C. Registered and Used in Bad Faith
From the evidence presented, it is apparent to the Panel that the registration and use of the disputed domain name is in bad faith. It is well-settled that the practice of typosquatting constitutes evidence of the bad faith registration (ESPN, Inc. v. XC2, supra; Longs Drug Stores Cal., Inc. v. Shep Dog, WIPO Case No. D2004-1069; Lexar Media, Inc. v. Huang, WIPO Case No. D2004-1039; Wal-Mart Stores, Inc. v. Longo, WIPO Case No. D2004-0816). While previous conduct is not determinative of the result in this case, it should be noted that the Respondent has engaged in a similar course of conduct with respect to other domain names. Many UDRP complaints have been initiated against the Respondent involving several domain names. In each case, a finding of bad faith was made against the Respondent and the disputed domains names were ordered transferred. Thus is appears that the Respondent has engaged in a pattern of bad faith registrations with the instant disputed domain name being the latest bad faith registration. Moreover, it is apparent from this record that the goal of the Respondent in registering and using the disputed domain name was to catch unsuspecting Internet users who misspelled WESTJET as "wsetjet" at the Respondent's sites and offer competitive airline services to such misdirected Internet users. An attempt to derive a financial benefit from typosquatting constitutes evidence of bad faith.
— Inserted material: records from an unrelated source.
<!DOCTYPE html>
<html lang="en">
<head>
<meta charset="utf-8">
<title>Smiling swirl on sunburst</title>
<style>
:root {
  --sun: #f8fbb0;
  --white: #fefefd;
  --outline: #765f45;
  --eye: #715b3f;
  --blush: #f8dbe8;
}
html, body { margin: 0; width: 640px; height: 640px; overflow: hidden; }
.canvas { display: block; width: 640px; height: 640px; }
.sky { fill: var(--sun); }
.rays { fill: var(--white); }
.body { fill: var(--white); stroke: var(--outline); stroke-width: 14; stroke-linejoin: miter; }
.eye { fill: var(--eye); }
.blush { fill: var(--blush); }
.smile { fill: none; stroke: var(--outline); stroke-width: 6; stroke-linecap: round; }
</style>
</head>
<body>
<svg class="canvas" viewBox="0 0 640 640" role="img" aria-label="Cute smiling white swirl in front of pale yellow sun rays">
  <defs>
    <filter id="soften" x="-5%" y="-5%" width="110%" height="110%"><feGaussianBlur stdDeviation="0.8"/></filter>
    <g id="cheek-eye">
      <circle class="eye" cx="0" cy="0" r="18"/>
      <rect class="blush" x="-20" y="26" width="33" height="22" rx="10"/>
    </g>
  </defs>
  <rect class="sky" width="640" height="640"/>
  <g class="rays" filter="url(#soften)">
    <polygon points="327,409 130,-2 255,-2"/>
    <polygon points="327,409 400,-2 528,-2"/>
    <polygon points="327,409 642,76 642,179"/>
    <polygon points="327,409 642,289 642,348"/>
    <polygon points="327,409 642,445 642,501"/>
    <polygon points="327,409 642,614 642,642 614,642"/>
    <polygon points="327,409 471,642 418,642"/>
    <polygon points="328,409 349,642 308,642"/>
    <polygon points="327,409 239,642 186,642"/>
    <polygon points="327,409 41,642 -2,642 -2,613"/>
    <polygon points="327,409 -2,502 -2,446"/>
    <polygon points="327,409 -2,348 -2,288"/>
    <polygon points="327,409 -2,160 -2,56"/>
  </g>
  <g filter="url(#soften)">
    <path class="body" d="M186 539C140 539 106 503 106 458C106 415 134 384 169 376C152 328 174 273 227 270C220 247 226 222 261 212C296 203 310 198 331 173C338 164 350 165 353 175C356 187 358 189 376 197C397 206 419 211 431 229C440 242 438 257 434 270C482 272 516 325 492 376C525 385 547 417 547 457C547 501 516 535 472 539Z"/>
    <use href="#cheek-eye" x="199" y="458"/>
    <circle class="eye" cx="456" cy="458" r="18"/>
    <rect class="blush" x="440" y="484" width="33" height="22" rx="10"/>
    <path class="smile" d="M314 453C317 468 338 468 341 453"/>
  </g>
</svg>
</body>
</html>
Expedia, Inc. v. Collazo, WIPO Case No. D2003-0716. The Respondent has established that the disputed domain name was registered and is being used in bad faith and has thus satisfied paragraph 4(a)(ii) of the Policy.
For all the foregoing reasons, in accordance with paragraphs 4(i) of the Policy and 15 of the Rules, the Panel orders that the domain name <wsetjet.com> be transferred to the Complainant.
William F. Hamilton
Date: December 16, 2010